Over on the Twitter, we're posting reviews of new issues and books. The idea is that the review has to fit into one screenshot of our phones and that screenshot is the review that gets posted to social media. It's a fun way to approach single-issue reviews. You can follow us on Twitter (@FromCovToCov) to see them when they're posted and we'll be posting them here as well!
Here's what we have this week:
- Dune: The Graphic Novel Book 2
- Parker Girls #1
Click on the header link of each review to see more preview art from the book.
Fortunately, if you had the opportunity to read the first part of this adaptation, you know the quality of the publication both in its physical presentation of the classic and the faithfulness to the original story. It's impossible to bring everything into a comic adaptation, but Brian Herbert clearly knows the important notes, and he and Kevin Anderson achieve the appropriate balance.
What's most impressive is the amount of storytelling that is purely visual. That's something rather astounding for a sprawling novel. The source material rests firmly on big ideas, but Herbert and Anderson are content to allow Raul Allen and Patricia Martin to portray the landscape and lean into the world of Arrakis.
This type of storytelling leans into the concept of the setting being a character itself. I love when comics pick up this concept in general, and it's an essential component for any Dune adaptation. Not since Alexandre Tefenkgi's and Jean-Francois Beaulieu's work on Outpost Zero have I been this enamored with the way an adventure book handles its landscape.
I’ve seen enough movies to know that nothing good ever happens when a hapless man meets a beautiful woman on a beach.
The plots of one con and one murder interweave but never crossover in Terry Moore’s Parker Girls #1. A man who stole ten million dollars and a dead woman’s body washing up on a beach set the conflicts in this issue; both involving Parker Girls (and they’ll tell you there’s no such group) trying to exert their command over the situation. I’ll admit that I haven’t read a lot of Moore over the ages, losing track of SiP somewhere around the hallways point but his work there was about two women (Francine and Katchoo) reacting to the world around them. Here, Moore is telling the story about women trying to control the world around them, setting the agenda, and being the strength that’s needed.

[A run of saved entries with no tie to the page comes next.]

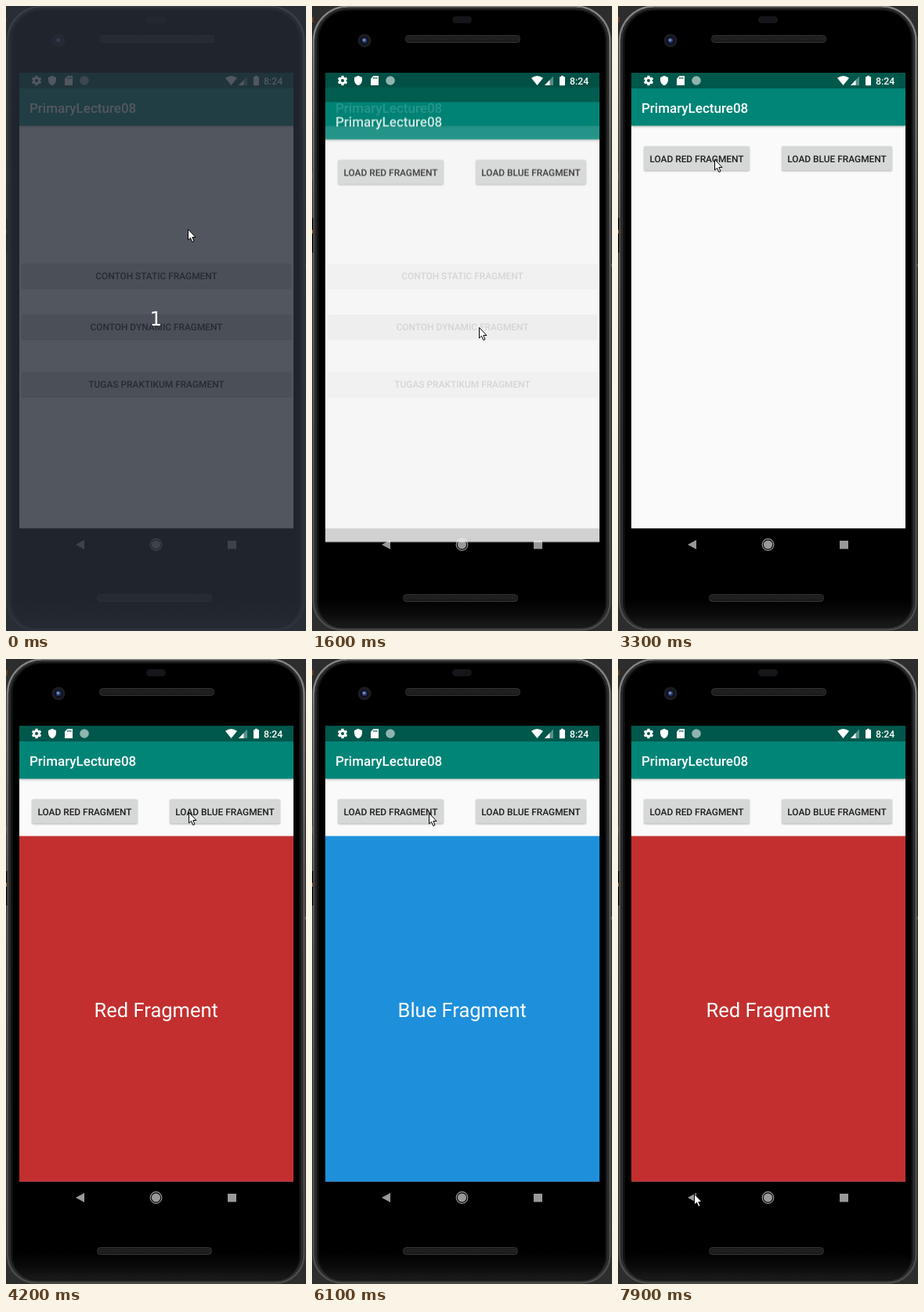
Recreate the animation shown at these times as an HTML page with a canvas. Size 383 by 796 pixels, loop 8000 ms.

```html
<!DOCTYPE html>
<html lang="id">
<head>
<meta charset="utf-8">
<title>Fragment demo</title>
<style>
html, body { margin: 0; width: 100%; height: 100%; overflow: hidden; background: #2b2b2b; }
canvas { display: block; }
</style>
</head>
<body>
<canvas id="stage" width="383" height="796"></canvas>
<script>
const W = 383, H = 796, LOOP = 8000, STEP = 100;
const FONT = 'Roboto, "Noto Sans", sans-serif';
const APP = 'PrimaryLecture08';
const SCREEN = { x: 17, y: 85, w: 350, h: 580.6 };

const ctx = document.getElementById('stage').getContext('2d');
const layer = document.createElement('canvas');
layer.width = W;
layer.height = H;
const lctx = layer.getContext('2d');
ctx.textRendering = lctx.textRendering = 'geometricPrecision';

const menu = [
  { x: 20, y: 328, w: 344, h: 31, label: 'CONTOH STATIC FRAGMENT' },
  { x: 20, y: 393, w: 344, h: 31, label: 'CONTOH DYNAMIC FRAGMENT' },
  { x: 20, y: 466, w: 344, h: 31, label: 'TUGAS PRAKTIKUM FRAGMENT' }
];
const redBtn = { x: 33, y: 178.6, w: 135, h: 31, label: 'LOAD RED FRAGMENT' };
const blueBtn = { x: 209, y: 178.6, w: 141, h: 31, label: 'LOAD BLUE FRAGMENT' };

// Pointer stops: time, x, y
const path = [
  [0, 232, 284], [100, 230, 297], [300, 220, 349], [600, 213, 409],
  [1700, 213, 409], [2200, 157, 238], [2400, 123, 196], [2600, 123, 196],
  [2700, 123, 195], [3700, 123, 195], [4200, 233, 195], [5200, 233, 195],
  [5500, 217, 196], [5600, 217, 196], [6100, 149, 196], [6600, 149, 196],
  [7500, 108, 634], [7900, 97, 681], [LOOP, 97, 681]
];

// Button presses: start, end, centre, growth per ms, strength
const presses = [
  { btn: menu[1], from: 1400, to: 1900, x: 213, y: 409, grow: 1.2, alpha: 0.1 },
  { btn: redBtn, from: 3400, to: 3800, x: 123, y: 195, grow: 0.1, alpha: 0.04 },
  { btn: blueBtn, from: 4900, to: 5400, x: 233, y: 195, grow: 0.1, alpha: 0.04 },
  { btn: redBtn, from: 6300, to: 6500, x: 149, y: 196, grow: 0.3, alpha: 0.04 }
];

const clamp = v => Math.max(0, Math.min(1, v));

function rect(c, x, y, w, h, fill) {
  c.fillStyle = fill;
  c.fillRect(x, y, w, h);
}

function round(c, x, y, w, h, r, fill, stroke, width = 1) {
  c.beginPath();
  c.roundRect(x, y, w, h, r);
  if (fill) { c.fillStyle = fill; c.fill(); }
  if (stroke) { c.strokeStyle = stroke; c.lineWidth = width; c.stroke(); }
}

function disc(c, x, y, r, fill) {
  c.beginPath();
  c.arc(x, y, r, 0, Math.PI * 2);
  c.fillStyle = fill;
  c.fill();
}

function poly(c, pts, fill) {
  c.beginPath();
  pts.forEach(([x, y]) => c.lineTo(x, y));
  c.closePath();
  c.fillStyle = fill;
  c.fill();
}

function text(c, str, x, y, size, weight, fill, align = 'center', family = FONT) {
  c.font = `${weight} ${size}px ${family}`;
  c.textAlign = align;
  c.fillStyle = fill;
  c.fillText(str, x, y);
}

function shadow(c, dy, blur, alpha, draw) {
  c.save();
  c.shadowColor = `rgba(0,0,0,${alpha})`;
  c.shadowOffsetY = dy;
  c.shadowBlur = blur;
  draw();
  c.restore();
}

function gradient(x0, y0, x1, y1, ...colors) {
  const g = ctx.createLinearGradient(x0, y0, x1, y1);
  colors.forEach((col, i) => g.addColorStop(i / (colors.length - 1), col));
  return g;
}

function speaker(x, y, w, h) {
  round(ctx, x + 0.5, y + 0.5, w - 1, h - 1, 4, '#1c1c1c', '#333');
  for (let i = 0; i < w - 8; i += 3) {
    rect(ctx, x + 4 + i, y + 3, 1, 1, '#333');
    rect(ctx, x + 5 + i, y + 5, 1, 1, '#303030');
  }
}

function drawPhone() {
  rect(ctx, 0, 0, W, H, '#2d2d2d');
  rect(ctx, 0, 14, 2, 7, '#6b4020');
  rect(ctx, 0, 212, 4, 10, '#4a4a4a');
  rect(ctx, 381, 328, 2, 4, '#555');
  // bezel: a bright rim that falls off to black
  const rim = gradient(0, 0, 0, H, '#858585', '#5c5c5c', '#505050', '#4c4c4c');
  round(ctx, 2, 0.5, 378.5, 794, [44, 44, 36, 36], '#181818', rim, 2.5);
  round(ctx, 5, 3, 372.5, 789, [41, 41, 33, 33], '#0c0c0c', '#2c2c2c', 2.5);
  round(ctx, 8, 5, 367, 786, [38, 38, 31, 31],
    gradient(0, 755, 0, 792, '#000', '#0a0a0a', '#1c1c1c'), '#141414', 1.5);
  rect(ctx, 0, 270, 1.5, 44, '#050505');
  rect(ctx, 0, 285, 1, 5, '#b5651d');
  round(ctx, 179, 13, 25, 9, 4.5, '#15151a');
  speaker(119, 37, 147, 10);
  speaker(116, 749, 147, 10);
  disc(ctx, 67, 44, 8.5, '#1d1d20');
  disc(ctx, 67, 44, 5.5, '#0d1222');
  disc(ctx, 67, 43.8, 3.2, '#2a3c6c');
  disc(ctx, 66.5, 43.3, 1.6, '#8494c0');
}

function drawStatus() {
  const white = '#fff';
  // gear
  ctx.save();
  ctx.translate(39, 95);
  for (let i = 0; i < 6; i++) {
    ctx.rotate(Math.PI / 3);
    rect(ctx, -1.6, -6.2, 3.2, 3, white);
  }
  ctx.beginPath();
  ctx.arc(0, 0, 3.4, 0, Math.PI * 2);
  ctx.strokeStyle = white;
  ctx.lineWidth = 2.8;
  ctx.stroke();
  ctx.restore();
  // shield
  ctx.beginPath();
  ctx.moveTo(59, 88.8);
  ctx.lineTo(64, 91);
  ctx.lineTo(64, 94.5);
  ctx.quadraticCurveTo(63.5, 99.5, 59, 101.3);
  ctx.quadraticCurveTo(54.5, 99.5, 54, 94.5);
  ctx.lineTo(54, 91);
  ctx.fillStyle = white;
  ctx.fill();
  // memory card
  poly(ctx, [[78.5, 89], [85, 89], [85, 101], [75, 101], [75, 92.5]], white);
  [78.3, 80.3, 82.3].forEach(x => rect(ctx, x, 90.5, 1, 2.5, '#00574b'));
  disc(ctx, 100, 95, 5.8, '#8fb5ae');
  // wifi
  ctx.beginPath();
  ctx.moveTo(287.5, 101);
  ctx.lineTo(280, 91.7);
  ctx.quadraticCurveTo(287.5, 86.3, 295, 91.7);
  ctx.fillStyle = white;
  ctx.fill();
  // signal
  poly(ctx, [[308, 89.5], [308, 101], [297, 101]], 'rgba(255,255,255,.35)');
  poly(ctx, [[303.5, 94.2], [303.5, 101], [297, 101]], white);
  // battery
  rect(ctx, 318, 88.8, 3, 2, white);
  round(ctx, 316, 90, 7, 11.2, 0.8, white);
  text(ctx, '8:24', 329, 99.7, 12.3, 500, white, 'left');
}

function drawNav() {
  const tint = 'rgba(255,255,255,.6)';
  poly(ctx, [[89, 686], [100, 680], [100, 692]], tint);
  disc(ctx, 191.5, 686, 5.6, tint);
  ctx.beginPath();
  ctx.arc(191.5, 686, 7.3, 0, Math.PI * 2);
  ctx.strokeStyle = tint;
  ctx.lineWidth = 1.2;
  ctx.stroke();
  rect(ctx, 283, 681, 11, 10.5, tint);
}

function drawButton(c, b, t) {
  shadow(c, 1, 2, 0.28, () => round(c, b.x, b.y, b.w, b.h, 2, '#d6d7d7'));
  const p = presses.find(p => p.btn === b && t >= p.from && t < p.to);
  if (p) {
    c.save();
    c.beginPath();
    c.roundRect(b.x, b.y, b.w, b.h, 2);
    c.clip();
    disc(c, p.x, p.y, 35 + (t - p.from) * p.grow, `rgba(0,0,0,${p.alpha})`);
    c.restore();
  }
  text(c, b.label, b.x + b.w / 2, Math.round(b.y) + 20, 11.9, 500, 'rgba(0,0,0,.87)');
}

function drawWindow(c, buttons, t, panel) {
  const { x, y, w, h } = SCREEN;
  c.save();
  c.beginPath();
  c.rect(x, y, w, h);
  c.clip();
  rect(c, x, y, w, h, '#fafafa');
  shadow(c, 1.5, 3.5, 0.32, () => rect(c, x, 105, w, 47.5, '#008577'));
  rect(c, x, y, w, 20, '#00574b');
  text(c, APP, 30, 136, 17, 500, '#fff', 'left');
  buttons.forEach(b => drawButton(c, b, t));
  if (panel) {
    rect(c, x, 225.5, w, 441, panel.color);
    text(c, panel.label, 191.7, 456, 25.5, 400, '#fff');
  }
  c.restore();
}

function panelAt(t) {
  const red = { color: '#c32f2f', label: 'Red Fragment' };
  const blue = { color: '#1e90db', label: 'Blue Fragment' };
  if (t < 3400) return null;
  return t >= 5000 && t < 6400 ? blue : red;
}

function drawApp(t) {
  const age = t - 1527;
  const slide = 56 * (1 - clamp(age / 350)) ** 5;
  const fade = 1 - (1 - clamp(age / 200)) ** 4;
  if (fade < 1) {
    drawWindow(ctx, menu, t);
    if (age > 0) rect(ctx, SCREEN.x, SCREEN.y, SCREEN.w, SCREEN.h, 'rgba(0,0,0,.08)');
  }
  if (age > 0) {
    lctx.clearRect(0, 0, W, H);
    drawWindow(lctx, [redBtn, blueBtn], t, panelAt(t));
    ctx.save();
    ctx.beginPath();
    ctx.rect(SCREEN.x, SCREEN.y, SCREEN.w, 621);
    ctx.clip();
    ctx.globalAlpha = fade;
    ctx.drawImage(layer, 0, slide);
    ctx.restore();
  }
}

function pointerAt(t) {
  const i = path.findIndex(p => p[0] > t);
  const a = path[i - 1], b = path[i];
  const k = (t - a[0]) / (b[0] - a[0]);
  return [1, 2].map(n => Math.round(a[n] + (b[n] - a[n]) * k));
}

function drawPointer(t) {
  const [x, y] = pointerAt(t);
  ctx.save();
  ctx.translate(x + 0.5, y + 0.5);
  poly(ctx, [[0, 0], [0, 13.5], [3, 10.8], [5.3, 16], [7.5, 15], [5.3, 10], [9.5, 10]], '#fff');
  ctx.strokeStyle = '#000';
  ctx.lineWidth = 1;
  ctx.stroke();
  ctx.restore();
}

function drawCountdown() {
  rect(ctx, 0, 0, W, H, 'rgba(41,45,55,.8)');
  text(ctx, '1', 191.5, 407, 25, 400, '#fff', 'center', '"DejaVu Sans", sans-serif');
}

function render(now) {
  const t = Math.floor((now % LOOP) / STEP) * STEP;
  drawPhone();
  rect(ctx, SCREEN.x, 665, SCREEN.w, 41, '#000');
  drawApp(t);
  drawStatus();
  drawNav();
  if (t < 100) drawCountdown();
  drawPointer(t);
}

const start = performance.now();
function tick() {
  render(performance.now() - start);
  requestAnimationFrame(tick);
}
tick();
</script>
</body>
</html>
```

This issue shows a world where the thieves, the killers, and the cops may think they control what’s happening but it’s the operatives like Kelly or Cherry Hammer (a great name for a flanneled secret agent) who are really directing events. There’s a force present when they’re on the page, a guiding hand manipulating the actions where they want them to go. This issue skirts the borders of an underworld where the Parker Girls (remember, they don’t exist) are the law. Or at least, they’re some kind of retribution in this world that Moore established in Strangers in Paradise.
Moore draws that strength and toughness in his characters. Always in charge; always in control, Kelly particularly in this issue is directing the momentum of this story without ever appearing to work at it. Moore shows her just subtly manipulating events to her purposes. How that control comes into conflict with a murder remains to be seen.